-- Opening Marker --

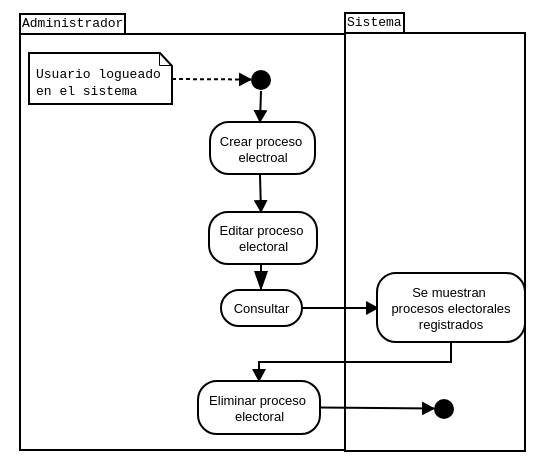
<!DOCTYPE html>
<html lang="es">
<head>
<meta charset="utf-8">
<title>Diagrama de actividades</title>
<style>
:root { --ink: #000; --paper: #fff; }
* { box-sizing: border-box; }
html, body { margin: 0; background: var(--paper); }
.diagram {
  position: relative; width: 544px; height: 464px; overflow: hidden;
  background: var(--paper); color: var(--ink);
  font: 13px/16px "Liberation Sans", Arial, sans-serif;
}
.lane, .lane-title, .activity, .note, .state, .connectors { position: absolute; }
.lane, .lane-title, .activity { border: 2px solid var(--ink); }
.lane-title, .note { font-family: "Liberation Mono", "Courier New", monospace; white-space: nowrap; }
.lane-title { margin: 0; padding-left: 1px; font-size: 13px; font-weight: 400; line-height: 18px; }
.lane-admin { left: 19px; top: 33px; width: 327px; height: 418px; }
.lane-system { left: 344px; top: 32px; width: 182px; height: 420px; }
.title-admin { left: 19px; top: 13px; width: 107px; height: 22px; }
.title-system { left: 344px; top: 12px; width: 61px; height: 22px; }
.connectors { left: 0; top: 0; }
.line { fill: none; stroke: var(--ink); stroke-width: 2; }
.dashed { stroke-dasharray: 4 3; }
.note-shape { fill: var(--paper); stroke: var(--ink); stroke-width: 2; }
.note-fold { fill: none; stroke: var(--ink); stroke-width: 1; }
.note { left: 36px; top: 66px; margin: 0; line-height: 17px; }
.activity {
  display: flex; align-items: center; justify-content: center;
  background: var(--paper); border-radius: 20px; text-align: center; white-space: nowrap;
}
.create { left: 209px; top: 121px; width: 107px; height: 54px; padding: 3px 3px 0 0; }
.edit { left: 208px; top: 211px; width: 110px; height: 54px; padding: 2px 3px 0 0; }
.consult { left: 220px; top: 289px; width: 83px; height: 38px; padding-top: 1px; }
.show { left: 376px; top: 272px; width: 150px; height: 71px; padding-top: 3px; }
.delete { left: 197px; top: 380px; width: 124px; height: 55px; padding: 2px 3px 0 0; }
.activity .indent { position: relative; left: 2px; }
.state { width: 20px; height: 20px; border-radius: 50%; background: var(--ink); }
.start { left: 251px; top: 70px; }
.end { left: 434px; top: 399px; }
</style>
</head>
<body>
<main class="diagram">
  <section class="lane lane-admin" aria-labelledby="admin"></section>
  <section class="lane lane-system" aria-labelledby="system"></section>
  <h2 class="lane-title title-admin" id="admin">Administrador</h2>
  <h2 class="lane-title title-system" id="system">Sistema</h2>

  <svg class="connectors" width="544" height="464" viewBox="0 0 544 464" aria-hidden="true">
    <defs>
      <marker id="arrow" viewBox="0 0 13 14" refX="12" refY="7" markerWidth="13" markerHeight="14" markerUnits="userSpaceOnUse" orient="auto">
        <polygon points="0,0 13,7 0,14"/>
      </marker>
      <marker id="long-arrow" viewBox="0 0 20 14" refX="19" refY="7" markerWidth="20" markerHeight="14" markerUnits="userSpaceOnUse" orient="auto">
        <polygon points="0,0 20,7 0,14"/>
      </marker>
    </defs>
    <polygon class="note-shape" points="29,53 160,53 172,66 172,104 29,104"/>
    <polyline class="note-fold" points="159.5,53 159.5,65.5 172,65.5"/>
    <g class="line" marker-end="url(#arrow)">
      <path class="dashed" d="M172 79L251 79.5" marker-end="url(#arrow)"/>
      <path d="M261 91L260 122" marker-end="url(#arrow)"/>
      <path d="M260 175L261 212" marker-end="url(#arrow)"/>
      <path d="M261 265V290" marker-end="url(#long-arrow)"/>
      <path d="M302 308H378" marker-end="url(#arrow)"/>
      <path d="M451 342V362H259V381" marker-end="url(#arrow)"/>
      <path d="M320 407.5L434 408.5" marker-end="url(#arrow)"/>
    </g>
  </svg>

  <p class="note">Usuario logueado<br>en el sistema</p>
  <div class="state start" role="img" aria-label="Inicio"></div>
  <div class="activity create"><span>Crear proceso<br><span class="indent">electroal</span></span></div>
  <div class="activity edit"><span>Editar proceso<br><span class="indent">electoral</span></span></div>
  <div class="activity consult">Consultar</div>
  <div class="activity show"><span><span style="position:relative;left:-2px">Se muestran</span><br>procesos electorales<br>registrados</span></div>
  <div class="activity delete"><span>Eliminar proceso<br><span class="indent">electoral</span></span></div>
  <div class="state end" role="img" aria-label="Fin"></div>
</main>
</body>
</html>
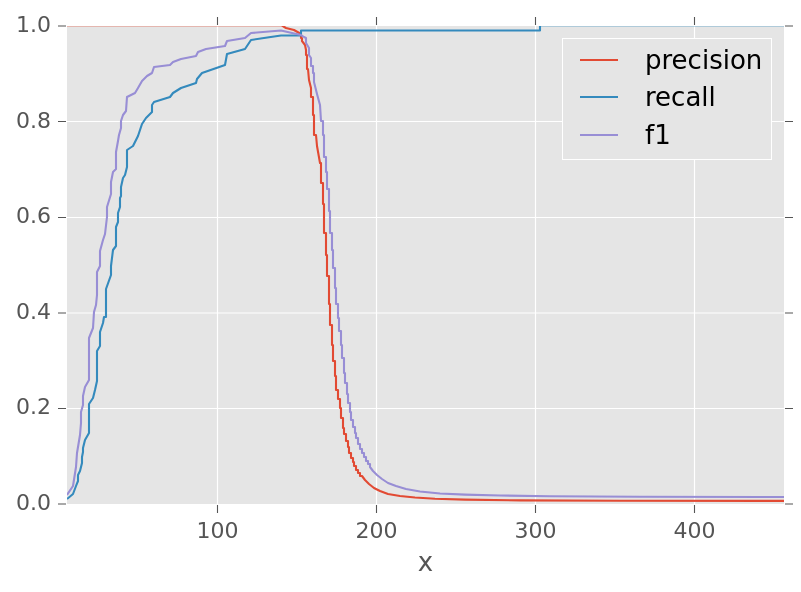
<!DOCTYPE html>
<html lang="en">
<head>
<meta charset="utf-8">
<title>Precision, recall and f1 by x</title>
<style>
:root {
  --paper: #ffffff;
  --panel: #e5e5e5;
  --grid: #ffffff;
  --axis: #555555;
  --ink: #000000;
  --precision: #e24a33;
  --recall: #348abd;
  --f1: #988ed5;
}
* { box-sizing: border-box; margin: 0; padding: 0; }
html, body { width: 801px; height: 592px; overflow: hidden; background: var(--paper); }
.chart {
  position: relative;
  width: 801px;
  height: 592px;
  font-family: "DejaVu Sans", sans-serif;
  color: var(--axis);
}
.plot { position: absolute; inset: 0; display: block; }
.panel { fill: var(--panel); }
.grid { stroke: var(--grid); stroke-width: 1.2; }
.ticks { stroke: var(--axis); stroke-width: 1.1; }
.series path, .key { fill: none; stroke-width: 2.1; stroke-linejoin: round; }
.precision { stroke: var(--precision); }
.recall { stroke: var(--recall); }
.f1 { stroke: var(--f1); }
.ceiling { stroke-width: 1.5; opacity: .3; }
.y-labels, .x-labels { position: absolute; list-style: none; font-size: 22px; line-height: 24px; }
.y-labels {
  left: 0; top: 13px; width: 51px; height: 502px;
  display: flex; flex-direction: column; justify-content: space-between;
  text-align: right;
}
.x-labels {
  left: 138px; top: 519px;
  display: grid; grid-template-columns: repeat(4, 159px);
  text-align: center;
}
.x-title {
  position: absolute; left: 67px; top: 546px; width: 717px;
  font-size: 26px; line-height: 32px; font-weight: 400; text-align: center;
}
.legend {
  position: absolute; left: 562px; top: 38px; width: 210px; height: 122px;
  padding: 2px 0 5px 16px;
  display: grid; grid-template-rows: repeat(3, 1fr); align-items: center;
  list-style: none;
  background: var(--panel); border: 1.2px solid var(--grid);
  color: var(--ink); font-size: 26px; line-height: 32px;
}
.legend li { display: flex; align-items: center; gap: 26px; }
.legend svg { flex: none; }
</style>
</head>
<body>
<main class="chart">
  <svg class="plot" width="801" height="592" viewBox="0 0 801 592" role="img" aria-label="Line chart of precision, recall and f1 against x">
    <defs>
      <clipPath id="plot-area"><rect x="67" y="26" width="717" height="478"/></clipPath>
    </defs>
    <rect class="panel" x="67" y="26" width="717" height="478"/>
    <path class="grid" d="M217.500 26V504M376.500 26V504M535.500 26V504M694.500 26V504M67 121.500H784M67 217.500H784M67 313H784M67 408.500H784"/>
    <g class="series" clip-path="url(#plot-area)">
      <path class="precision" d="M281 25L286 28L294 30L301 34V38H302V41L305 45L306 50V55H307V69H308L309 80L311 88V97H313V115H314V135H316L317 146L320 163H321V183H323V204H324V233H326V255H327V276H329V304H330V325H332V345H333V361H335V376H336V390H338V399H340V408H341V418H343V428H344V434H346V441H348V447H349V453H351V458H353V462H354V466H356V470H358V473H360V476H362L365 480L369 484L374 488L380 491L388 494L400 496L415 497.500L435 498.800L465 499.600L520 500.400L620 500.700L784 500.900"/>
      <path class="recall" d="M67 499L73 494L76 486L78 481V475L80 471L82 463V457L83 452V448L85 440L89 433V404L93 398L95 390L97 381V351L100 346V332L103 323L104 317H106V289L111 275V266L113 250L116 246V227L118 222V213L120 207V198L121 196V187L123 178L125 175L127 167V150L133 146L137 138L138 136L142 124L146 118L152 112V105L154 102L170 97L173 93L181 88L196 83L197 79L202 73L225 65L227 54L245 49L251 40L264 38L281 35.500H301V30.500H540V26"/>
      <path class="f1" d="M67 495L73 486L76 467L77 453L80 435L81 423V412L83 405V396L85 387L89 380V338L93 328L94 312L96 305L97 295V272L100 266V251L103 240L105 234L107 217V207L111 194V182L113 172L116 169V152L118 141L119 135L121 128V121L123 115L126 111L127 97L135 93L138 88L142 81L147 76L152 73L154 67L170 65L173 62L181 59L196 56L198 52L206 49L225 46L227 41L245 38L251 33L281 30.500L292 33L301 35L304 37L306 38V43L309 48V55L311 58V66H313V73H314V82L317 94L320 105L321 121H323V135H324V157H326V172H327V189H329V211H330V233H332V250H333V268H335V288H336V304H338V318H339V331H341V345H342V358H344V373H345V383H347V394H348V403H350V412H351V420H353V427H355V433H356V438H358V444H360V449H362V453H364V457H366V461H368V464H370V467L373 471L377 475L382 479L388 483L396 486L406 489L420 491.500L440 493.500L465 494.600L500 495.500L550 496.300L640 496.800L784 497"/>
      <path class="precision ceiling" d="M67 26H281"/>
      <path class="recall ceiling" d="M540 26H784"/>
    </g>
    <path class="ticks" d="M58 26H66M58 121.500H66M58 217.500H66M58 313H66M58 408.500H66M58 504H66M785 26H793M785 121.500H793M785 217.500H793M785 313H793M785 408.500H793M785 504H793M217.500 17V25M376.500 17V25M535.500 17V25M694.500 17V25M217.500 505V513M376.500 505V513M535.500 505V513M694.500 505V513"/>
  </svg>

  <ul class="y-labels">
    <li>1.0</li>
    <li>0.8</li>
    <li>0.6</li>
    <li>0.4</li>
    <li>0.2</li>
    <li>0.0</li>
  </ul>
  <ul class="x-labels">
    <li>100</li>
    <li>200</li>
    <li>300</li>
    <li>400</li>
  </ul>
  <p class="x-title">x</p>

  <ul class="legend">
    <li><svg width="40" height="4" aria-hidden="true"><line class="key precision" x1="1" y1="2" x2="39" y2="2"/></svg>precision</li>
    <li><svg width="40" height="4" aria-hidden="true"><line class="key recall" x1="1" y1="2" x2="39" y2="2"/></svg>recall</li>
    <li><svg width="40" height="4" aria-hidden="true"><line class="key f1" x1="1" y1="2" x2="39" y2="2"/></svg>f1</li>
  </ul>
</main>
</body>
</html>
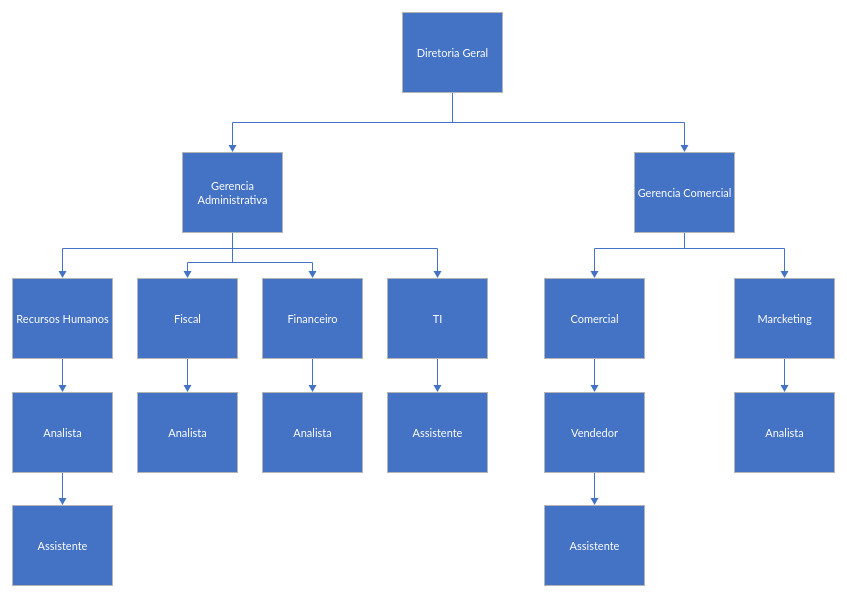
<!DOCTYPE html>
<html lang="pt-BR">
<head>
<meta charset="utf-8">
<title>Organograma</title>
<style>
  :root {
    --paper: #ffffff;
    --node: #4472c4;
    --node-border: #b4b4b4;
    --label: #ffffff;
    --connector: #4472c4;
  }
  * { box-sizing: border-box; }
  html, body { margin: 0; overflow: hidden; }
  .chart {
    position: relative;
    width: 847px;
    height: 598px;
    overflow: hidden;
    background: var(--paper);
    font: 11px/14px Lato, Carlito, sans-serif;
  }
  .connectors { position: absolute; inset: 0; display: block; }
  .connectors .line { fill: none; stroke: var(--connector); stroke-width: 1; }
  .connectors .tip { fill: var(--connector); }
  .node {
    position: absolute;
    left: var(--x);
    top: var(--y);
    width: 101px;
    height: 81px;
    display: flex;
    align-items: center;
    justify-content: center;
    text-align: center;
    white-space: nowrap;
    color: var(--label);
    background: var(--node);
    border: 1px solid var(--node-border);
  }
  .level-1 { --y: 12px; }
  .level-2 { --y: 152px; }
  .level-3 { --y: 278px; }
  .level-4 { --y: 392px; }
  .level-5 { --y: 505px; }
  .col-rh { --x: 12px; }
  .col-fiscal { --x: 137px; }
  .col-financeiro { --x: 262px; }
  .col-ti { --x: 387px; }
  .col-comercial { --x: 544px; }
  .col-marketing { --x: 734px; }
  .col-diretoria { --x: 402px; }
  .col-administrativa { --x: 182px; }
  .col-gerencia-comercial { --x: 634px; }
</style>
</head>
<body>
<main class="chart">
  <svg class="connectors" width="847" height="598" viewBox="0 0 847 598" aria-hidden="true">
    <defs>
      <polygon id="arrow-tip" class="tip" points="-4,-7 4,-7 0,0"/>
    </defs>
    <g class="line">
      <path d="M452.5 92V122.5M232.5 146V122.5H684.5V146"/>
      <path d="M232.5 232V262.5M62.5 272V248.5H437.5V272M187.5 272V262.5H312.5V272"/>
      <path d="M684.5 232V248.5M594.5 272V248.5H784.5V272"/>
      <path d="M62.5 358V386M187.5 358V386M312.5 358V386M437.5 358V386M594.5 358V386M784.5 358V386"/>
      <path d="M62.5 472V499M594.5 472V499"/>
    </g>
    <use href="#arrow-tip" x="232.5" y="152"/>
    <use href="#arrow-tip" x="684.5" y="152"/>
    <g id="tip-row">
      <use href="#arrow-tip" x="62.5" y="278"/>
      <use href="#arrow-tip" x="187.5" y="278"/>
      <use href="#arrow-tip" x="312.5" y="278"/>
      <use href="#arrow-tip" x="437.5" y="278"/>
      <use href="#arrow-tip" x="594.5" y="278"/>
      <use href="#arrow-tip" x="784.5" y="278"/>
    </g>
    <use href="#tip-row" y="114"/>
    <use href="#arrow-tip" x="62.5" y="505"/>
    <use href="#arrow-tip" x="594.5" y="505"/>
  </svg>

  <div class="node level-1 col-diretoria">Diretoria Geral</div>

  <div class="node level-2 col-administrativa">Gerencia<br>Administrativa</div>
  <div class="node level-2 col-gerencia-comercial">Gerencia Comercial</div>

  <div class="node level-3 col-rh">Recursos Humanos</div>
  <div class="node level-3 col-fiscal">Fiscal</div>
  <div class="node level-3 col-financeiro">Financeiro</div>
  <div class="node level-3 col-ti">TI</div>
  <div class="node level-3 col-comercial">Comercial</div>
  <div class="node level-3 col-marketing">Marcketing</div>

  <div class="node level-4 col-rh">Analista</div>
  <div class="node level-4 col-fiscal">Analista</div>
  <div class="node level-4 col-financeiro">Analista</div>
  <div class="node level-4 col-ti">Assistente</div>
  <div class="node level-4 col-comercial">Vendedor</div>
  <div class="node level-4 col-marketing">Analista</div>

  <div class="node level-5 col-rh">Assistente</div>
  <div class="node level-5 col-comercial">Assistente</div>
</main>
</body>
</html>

-- Closing Marker --

**TRY IT:**
Only a number is wanted. Count the lines of the data that contain "margin".

**RESPONSE AREA:**
5